But let’s look a bit at the issue of whether either smoking or sleeping position is actually at work in affecting the SIDS rate. The problem with epidemiological research is that the factors looked at may be only proxy measures that are markers for the existence of some other factor that is more difficult to measure. Take, for example, a study that looked at (among other things) the effect of socioeconomic status on SIDS rates (Gelb, Aerts, & Nunes (2006). Sleep practices and sudden infant death syndrome: A new proposal for scoring risk factors. Sleep, 29, 1288-1294). Rather than do an elaborate and intrusive investigation into a family’s income and property to decide SES, these authors used maternal education as a proxy measure for SES, assuming that high maternal education is more likely among affluent families. Low maternal education was associated with the use of a set of high-risk sleeping practices, including not only prone position but soft bedding and allowing the child’s head to be covered during sleep. Young mothers and smoking mothers were more likely to use high-risk sleep practices, as were mothers who had fewer prenatal doctor visits. The mothers’ practices and their other characteristics were confounded in such a way that it was difficult to know what factor caused any outcome.
Proxy measures can be useful shortcuts to measurements that are hard to do. However, it’s important to remember that any factor chosen may in fact be a proxy measure that is determined by some background factor that is unnamed. When parents choose to comply with advice about supine sleeping, is the factor that influences SIDS sleeping position itself, or is this just a proxy marker for parental characteristics such as carefulness, compliance with rules, middle-class status, education, and affluence? As developmental psychologists have proposed with respect to other topics, it may be that “good things go together” and that we don’t know which “good thing" is at work.

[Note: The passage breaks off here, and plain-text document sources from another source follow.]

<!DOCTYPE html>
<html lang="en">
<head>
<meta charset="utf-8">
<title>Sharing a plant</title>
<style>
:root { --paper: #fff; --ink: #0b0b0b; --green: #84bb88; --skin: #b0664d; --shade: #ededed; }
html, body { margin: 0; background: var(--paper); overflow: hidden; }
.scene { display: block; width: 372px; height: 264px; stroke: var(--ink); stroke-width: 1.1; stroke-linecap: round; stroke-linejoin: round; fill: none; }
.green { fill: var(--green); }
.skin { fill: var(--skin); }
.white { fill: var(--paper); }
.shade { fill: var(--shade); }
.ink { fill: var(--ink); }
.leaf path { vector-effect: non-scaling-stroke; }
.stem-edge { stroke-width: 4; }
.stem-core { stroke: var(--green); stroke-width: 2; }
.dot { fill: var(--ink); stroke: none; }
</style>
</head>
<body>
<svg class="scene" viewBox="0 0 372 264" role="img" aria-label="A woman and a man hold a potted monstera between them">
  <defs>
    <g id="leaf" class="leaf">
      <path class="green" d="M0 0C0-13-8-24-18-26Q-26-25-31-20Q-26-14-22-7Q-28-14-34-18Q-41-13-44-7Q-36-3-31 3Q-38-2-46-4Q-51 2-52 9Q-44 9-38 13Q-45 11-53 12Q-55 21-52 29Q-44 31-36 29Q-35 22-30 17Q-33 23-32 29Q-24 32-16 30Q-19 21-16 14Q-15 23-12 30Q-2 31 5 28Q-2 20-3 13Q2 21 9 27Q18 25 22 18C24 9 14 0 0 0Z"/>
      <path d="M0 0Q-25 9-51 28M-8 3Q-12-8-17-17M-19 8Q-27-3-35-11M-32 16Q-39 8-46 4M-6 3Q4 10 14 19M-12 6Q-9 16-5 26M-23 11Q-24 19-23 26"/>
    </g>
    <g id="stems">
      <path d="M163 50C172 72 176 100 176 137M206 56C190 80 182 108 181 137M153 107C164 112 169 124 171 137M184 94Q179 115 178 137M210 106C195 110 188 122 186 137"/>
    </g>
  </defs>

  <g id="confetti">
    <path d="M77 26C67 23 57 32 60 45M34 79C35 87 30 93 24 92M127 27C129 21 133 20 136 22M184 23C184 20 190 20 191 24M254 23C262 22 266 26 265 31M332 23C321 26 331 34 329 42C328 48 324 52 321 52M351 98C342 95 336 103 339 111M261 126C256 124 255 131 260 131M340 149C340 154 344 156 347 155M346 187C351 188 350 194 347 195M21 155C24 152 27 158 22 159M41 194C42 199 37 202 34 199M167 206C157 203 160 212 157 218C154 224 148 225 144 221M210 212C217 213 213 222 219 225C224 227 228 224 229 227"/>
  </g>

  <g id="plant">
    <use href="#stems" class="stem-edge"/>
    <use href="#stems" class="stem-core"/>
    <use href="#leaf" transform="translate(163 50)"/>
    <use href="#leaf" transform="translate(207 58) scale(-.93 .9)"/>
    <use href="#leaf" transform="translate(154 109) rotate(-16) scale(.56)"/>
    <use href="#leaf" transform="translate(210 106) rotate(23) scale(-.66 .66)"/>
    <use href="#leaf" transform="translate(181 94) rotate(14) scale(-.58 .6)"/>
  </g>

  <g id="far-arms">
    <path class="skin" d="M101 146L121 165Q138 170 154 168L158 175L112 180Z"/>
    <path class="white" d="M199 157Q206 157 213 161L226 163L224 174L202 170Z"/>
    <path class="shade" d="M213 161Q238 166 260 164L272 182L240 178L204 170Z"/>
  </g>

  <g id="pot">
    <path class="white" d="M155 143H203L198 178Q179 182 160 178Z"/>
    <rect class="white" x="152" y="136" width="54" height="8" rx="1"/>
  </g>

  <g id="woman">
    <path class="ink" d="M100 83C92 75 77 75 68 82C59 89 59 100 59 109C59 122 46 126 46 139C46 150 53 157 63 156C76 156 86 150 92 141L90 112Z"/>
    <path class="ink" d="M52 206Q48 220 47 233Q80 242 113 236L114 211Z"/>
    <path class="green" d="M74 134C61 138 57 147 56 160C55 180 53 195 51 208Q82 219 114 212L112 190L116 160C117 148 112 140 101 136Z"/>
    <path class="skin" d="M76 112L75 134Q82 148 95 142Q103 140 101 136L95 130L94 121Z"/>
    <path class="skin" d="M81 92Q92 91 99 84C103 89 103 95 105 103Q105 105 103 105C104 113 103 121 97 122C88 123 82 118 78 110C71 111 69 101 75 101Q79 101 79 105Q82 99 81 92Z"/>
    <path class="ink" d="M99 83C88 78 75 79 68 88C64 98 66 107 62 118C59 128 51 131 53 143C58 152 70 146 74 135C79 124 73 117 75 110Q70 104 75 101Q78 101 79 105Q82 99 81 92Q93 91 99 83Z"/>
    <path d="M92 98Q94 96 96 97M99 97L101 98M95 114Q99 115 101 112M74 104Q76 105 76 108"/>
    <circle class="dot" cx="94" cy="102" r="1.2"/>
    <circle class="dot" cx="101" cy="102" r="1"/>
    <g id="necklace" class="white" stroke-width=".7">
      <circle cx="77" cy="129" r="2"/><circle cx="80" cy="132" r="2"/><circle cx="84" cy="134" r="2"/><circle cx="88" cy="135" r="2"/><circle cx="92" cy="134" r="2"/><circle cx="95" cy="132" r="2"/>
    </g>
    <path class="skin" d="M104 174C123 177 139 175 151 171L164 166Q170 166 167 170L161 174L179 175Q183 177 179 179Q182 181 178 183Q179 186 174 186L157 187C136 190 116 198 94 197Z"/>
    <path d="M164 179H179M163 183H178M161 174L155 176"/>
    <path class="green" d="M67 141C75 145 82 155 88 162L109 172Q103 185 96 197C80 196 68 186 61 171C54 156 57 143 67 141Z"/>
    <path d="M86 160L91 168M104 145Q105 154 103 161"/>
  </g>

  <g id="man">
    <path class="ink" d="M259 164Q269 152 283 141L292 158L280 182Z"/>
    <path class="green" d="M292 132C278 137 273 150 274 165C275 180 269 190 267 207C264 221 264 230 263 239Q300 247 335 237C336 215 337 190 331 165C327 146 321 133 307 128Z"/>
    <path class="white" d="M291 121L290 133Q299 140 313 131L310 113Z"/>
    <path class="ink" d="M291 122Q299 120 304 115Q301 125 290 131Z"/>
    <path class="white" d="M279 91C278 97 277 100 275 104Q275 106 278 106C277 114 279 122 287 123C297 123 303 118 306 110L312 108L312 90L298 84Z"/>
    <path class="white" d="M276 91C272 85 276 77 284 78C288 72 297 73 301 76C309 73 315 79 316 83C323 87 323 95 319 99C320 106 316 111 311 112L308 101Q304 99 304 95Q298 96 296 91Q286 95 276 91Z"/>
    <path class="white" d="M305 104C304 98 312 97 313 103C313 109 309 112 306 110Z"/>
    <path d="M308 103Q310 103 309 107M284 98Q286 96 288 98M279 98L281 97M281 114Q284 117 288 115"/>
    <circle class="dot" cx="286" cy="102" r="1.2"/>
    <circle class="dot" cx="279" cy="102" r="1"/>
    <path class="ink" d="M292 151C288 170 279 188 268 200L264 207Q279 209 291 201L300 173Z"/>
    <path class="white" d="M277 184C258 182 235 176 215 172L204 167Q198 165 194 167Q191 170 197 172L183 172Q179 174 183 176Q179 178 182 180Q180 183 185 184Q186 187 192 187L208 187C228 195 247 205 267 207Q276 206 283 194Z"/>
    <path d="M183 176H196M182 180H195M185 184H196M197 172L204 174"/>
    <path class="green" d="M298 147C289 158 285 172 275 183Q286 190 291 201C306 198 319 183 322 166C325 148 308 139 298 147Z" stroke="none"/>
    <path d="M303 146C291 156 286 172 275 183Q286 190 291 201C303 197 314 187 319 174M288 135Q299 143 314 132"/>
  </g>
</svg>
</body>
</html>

Choosing one “good thing” to work on may allow a simple campaign to be developed, but, once again, that choice is not based on clear scientific evidence about SIDS.
N.B. The point here is not to advise about infant sleeping positions, but to discuss the complexities of extracting helpful advice out of the available information.